Targeted strategies such as the Cancer and Cardiovascular strategies need to be informed by analysis of hospital activity. Furthermore, the contents of HIPE are not static. The system has recently been extended to cover all maternity hospitals, and ongoing consideration is given to including additional information for improved monitoring in areas such as inequalities and social inclusion.

Indeed, acute hospital activity data provides an essential information source for public health and epidemiology. The National Cancer Registry, for example, utilises hospital data to ensure the comprehensiveness of its notifications. Likewise, HIPE provides important insight into national and regional rates of hospitalisation for events such as heart attack, motor vehicle and other accidents and for specific diagnosis categories. It is for this reason that hospital activity is currently an essential component of the Public Health Information System which brings together public health data from a number of national sources and is widely used for the assessment of population health at national and regional levels.

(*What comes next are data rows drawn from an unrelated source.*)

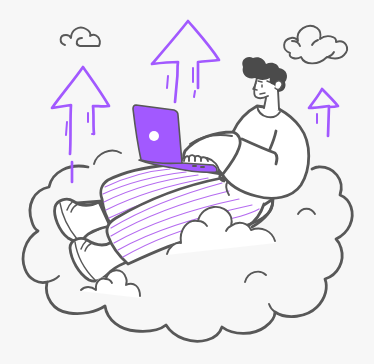
<!DOCTYPE html>
<html lang="en">
<head>
<meta charset="utf-8">
<title>Working on a cloud</title>
<style>
:root{--paper:#f7f7f7;--ink:#585858;--hair:#4b4b4b;--white:#fff;--violet:#a259ff;--stripe:#b56cf0}
html,body{margin:0;width:374px;height:364px;overflow:hidden;background:var(--paper)}
svg{display:block}
.line{fill:none;stroke:var(--ink);stroke-width:2.8;stroke-linecap:round;stroke-linejoin:round}
.thin{stroke-width:1.9}
.detail{stroke-width:1.5}
.solid{fill:var(--white)}
.arrow{fill:none;stroke:var(--violet);stroke-width:2.7;stroke-linecap:round;stroke-linejoin:round}
.speed{stroke-width:2}
.stripes{fill:none;stroke:var(--stripe);stroke-width:1.2;stroke-linecap:round}
.laptop{fill:var(--violet);stroke:var(--ink);stroke-width:1.6;stroke-linejoin:round}
.hair{fill:var(--hair)}
.puff{fill:var(--white)}
</style>
</head>
<body>
<svg width="374" height="364" viewBox="0 0 374 364" role="img" aria-label="A man lying on a big cloud works on a laptop while arrows rise around him">
  <g id="sky-clouds">
    <path class="line thin" d="M65 45C59 43 59 35 66 35C68 35 70 36 71 38C71 30 79 25 86 29C90 31 91 34 90 36C96 32 102 39 99 46H80C75 45 76 38 82 38"/>
    <path class="line thin" d="M290 53C282 50 282 40 291 38C294 37 297 39 298 41C295 30 308 22 317 28C321 31 321 35 320 39C326 34 337 36 336 42C345 39 351 48 344 55C338 61 330 58 327 57C319 65 305 66 301 57C296 60 288 58 290 53ZM292 41C296 41 299 43 300 46M318 40C315 41 313 43 312 45M328 57C331 56 333 54 334 52"/>
  </g>

  <g id="big-cloud">
    <path class="line" d="M88 167C69 163 52 172 49 187C34 190 26 205 32 222C33 226 35 229 38 231C25 239 20 256 25 269C29 280 39 284 47 282C44 297 53 311 69 313C82 315 96 312 105 306C107 320 120 330 136 331C149 332 160 330 166 325C174 338 192 344 207 340C215 338 220 333 222 327C234 336 254 335 265 327C272 322 275 317 275 312C287 320 307 317 317 307C326 298 328 287 325 279C338 275 345 261 341 248C340 244 338 241 336 239C349 233 355 219 351 207C349 201 345 197 340 195C345 180 334 166 318 167C316 167 314 168 312 169"/>
    <path class="line thin" d="M94 164C97 153 111 147 121 153M298 214C302 207 311 207 315 214M245 282C248 271 260 269 266 275M47 282C52 281 56 279 59 276M275 312C272 310 270 307 269 304"/>
  </g>

  <g id="arrows">
    <path class="arrow" d="M70 154C71 138 70 120 71 105C65 106 58 107 52 108C62 94 74 80 83 67C92 80 101 92 109 106C104 107 98 106 93 106C94 116 93 125 94 134M72 162V182"/>
    <path class="arrow speed" d="M67 122L66 135M88 113V122M94 134H92"/>
    <path class="arrow" d="M177 80L175 102M177 80C178 74 177 68 178 62C169 62 160 63 152 64C164 50 177 35 188 21C199 34 210 46 219 60C212 61 205 61 198 62V88"/>
    <path class="arrow speed" d="M168 76L167 88M193 68V82M195 91L194 97"/>
    <path class="arrow" d="M328 136L329 106C322 107 315 108 309 108C314 101 319 95 322 89C328 95 333 100 338 106C335 107 332 107 329 107"/>
    <path class="arrow speed" d="M317 114V123"/>
  </g>

  <g id="legs">
    <path class="line solid" d="M103 201C99 206 101 216 111 223L84 236C76 230 70 215 65 204Z" stroke="none"/>
    <g id="far-shoe">
      <path class="line solid" d="M99 202C89 207 80 206 73 201C67 197 57 200 55 207C53 216 59 231 68 238C75 243 82 241 85 237C90 231 100 228 110 226Z"/>
      <path class="line detail" d="M60 203C62 215 68 228 77 239M73 201C70 204 68 207 67 210M78 204C74 206 72 209 71 212"/>
    </g>
    <path class="line solid" d="M102 199C99 191 102 184 108 180C126 171 146 167 168 165L222 174L238 192L150 215L112 226C106 218 103 208 102 199Z"/>
    <path class="stripes" d="M105 187C126 177 147 171 170 169M103 194C127 183 153 176 186 172M104 202C130 189 160 180 198 175M106 210C132 197 163 186 208 178M109 218C134 206 160 196 195 187"/>
    <g id="near-shoe">
      <path class="line solid" d="M112 242C104 247 95 245 87 240C80 236 70 240 70 248C71 260 79 274 89 280C98 284 105 277 111 271C117 266 124 263 130 261Z"/>
      <path class="line detail" d="M75 242C77 256 85 270 95 280M87 240C84 243 82 246 81 249M92 243C88 245 86 248 85 251"/>
    </g>
    <path class="line solid" d="M108 236C105 228 109 222 116 218C145 201 181 186 222 178L268 196C275 199 274 210 264 217C252 226 232 229 212 233C181 240 154 252 128 264C119 256 112 247 108 236Z"/>
    <path class="stripes" d="M111 228C143 209 178 195 222 183M111 236C145 216 183 202 229 191M114 243C148 224 187 210 239 199M118 250C152 231 193 218 252 205M123 257C153 240 182 229 214 222C232 219 248 215 259 209"/>
    <path class="line" d="M248 226C256 221 261 213 264 204M264 205L273 199C273 210 266 219 252 227"/>
    <path class="line thin" d="M228 181C225 185 226 190 229 195"/>
  </g>

  <g id="torso">
    <path class="line solid" d="M257 106C246 112 238 121 233 132C215 132 196 138 185 151C182 157 184 163 190 165L214 165L222 174C228 184 240 192 256 196C273 201 292 198 301 185C311 169 312 143 300 127C295 120 288 114 279 109Z"/>
    <path class="line" d="M233 132C239 134 242 140 239 148C236 157 230 165 223 174M222 174C218 176 220 180 224 181"/>
    <path class="line" d="M242 139C253 144 264 149 275 153C278 156 277 160 276 164M270 149C273 142 275 136 276 131"/>
    <path class="line thin" d="M190 144C203 135 219 134 232 136"/>
  </g>

  <g id="head">
    <path class="puff" d="M257 76C255 87 254 95 257 97C260 99 264 99 266 98L264 108C268 113 276 113 279 109L280 82Z"/>
    <path class="line thin" d="M257 78C254 88 253 95 256 97C259 99 264 98 268 96M266 98L264 108M278 90L279 109M257 106C259 118 274 121 280 112"/>
    <path class="line detail" d="M256 83L253 89L257 90M260 94L265 93M258 81L262 82M267 81L272 83M262 85V87"/>
    <path class="hair" d="M255 78C247 80 241 74 243 67C240 60 247 55 253 58C258 56 264 58 266 64C272 61 278 64 279 68C287 69 289 77 285 82C287 88 283 92 278 92C276 89 276 87 274 85C270 84 269 81 270 78C265 81 258 80 255 78Z"/>
    <path class="line detail solid" d="M276 82C280 79 284 83 281 87C280 90 277 90 275 88"/>
  </g>

  <g id="laptop">
    <path class="line thin solid" d="M181 165C180 160 184 156 188 157L207 158C214 160 219 166 219 172Z"/>
    <path class="laptop" d="M139 160L182 163L213 165C217 167 218 170 216 172C202 173 187 171 173 168C161 166 149 164 139 160Z"/>
    <path class="laptop" d="M136 105L174 110C177 111 178 112 178 115L182 163C168 164 153 163 141 160C138 146 135 126 133 109C133 106 134 105 136 105Z"/>
    <circle class="puff" cx="154" cy="136" r="5"/>
    <path class="line thin solid" d="M184 161C184 157 187 155 189 157C191 154 194 155 195 157C197 155 200 156 201 158C204 156 207 158 208 161"/>
    <path class="line thin" d="M189 157V161M195 157V161M201 158V161M193 166H196M201 167H204"/>
  </g>

  <g id="front-puffs">
    <path class="puff" d="M166 255C168 247 174 242 181 243C180 229 188 219 198 220C201 204 225 202 231 217C232 220 232 223 231 225C239 220 248 223 251 229C262 225 273 231 276 243Z"/>
    <path class="line thin" d="M167 254C169 247 175 242 181 243C179 230 187 219 198 221C202 204 225 202 231 217C232 220 232 223 231 226C239 220 248 223 251 230C262 226 272 231 275 241M198 221C202 221 205 223 207 226M231 226C228 227 227 229 226 231"/>
    <path class="puff" d="M80 291C83 286 89 285 95 289C94 281 100 276 106 278C108 268 123 267 126 278C127 280 127 282 126 284C134 281 141 287 141 298Z"/>
    <path class="line thin" d="M81 290C85 286 91 286 96 290C95 282 100 277 106 279C109 268 123 267 126 278C127 280 127 282 126 285C134 281 140 287 140 296M106 279C109 279 111 281 112 283"/>
  </g>
</svg>
</body>
</html>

For the future, I am committed to the further development and use of high quality information as a basis for all health decisions. Information must be relevant and accessible to all those who require it, in the most useful formats, and using the potential of ICT to the full in its collection and dissemination.

Hospital data is an example of an area where information is well developed as evidenced by the Report being launched today. To some extent, this is due to the resource intensity of hospital services but also to the fact that information is more readily captured where it is concentrated in a limited number of single locations.

An urgent requirement now is to bring other information systems to a similar level of development particularly in the area of Primary Care. This poses a major challenge, but also promises major benefits. The overwhelming majority of contacts with the health services are at primary care level (an estimated 16 million GP visits per year). Good information would provide an unparalleled resource in public health terms but also in the coordination of service delivery.

A Primary Care Strategy was launched in conjunction with the Health Strategy. Its proposals for a team-based approach will depend critically on the effective development and use of information. Progress toward the implementation of unique patient identifiers is considered essential if we are to realise the benefits of shared-care arrangements and maximise the potential of health information.

I understand that the HIPE system which collects information on both public and private patients attending public hospitals has also taken some steps towards including private hospitals within the system. This is a welcome development. Information on private health care at all levels is crucial in facilitating shared care, as mentioned above, and in obtaining a complete picture of health in Ireland.

The development of comparable health information across the whole island of Ireland is also seen as increasingly important given the many common all-Ireland health issues and problems. The Institute of Public Health has made a good start to this process and is well placed to carry this work forward. It should also be noted that the new EU Public Health Programme places improved information at the centre of its agenda in order to measure health differences and evaluate performance between countries.

The Health Strategy states that, “Information plays a central role in supporting strategic goals and in underpinning the principles of the Health Strategy. It must not be seen merely as an add-on”. The implementation of the National Health Information Strategy will be critical in ensuring that information remains central and is appropriately resourced and developed. Acute hospital activity will quite obviously continue to be an essential part of that framework.

It only remains for me to congratulate Professor Wiley and the dedicated staff of the HIPE Unit for the production of this valuable report, and I look forward to the continued successful development and application of hospital activity data for the benefit of all.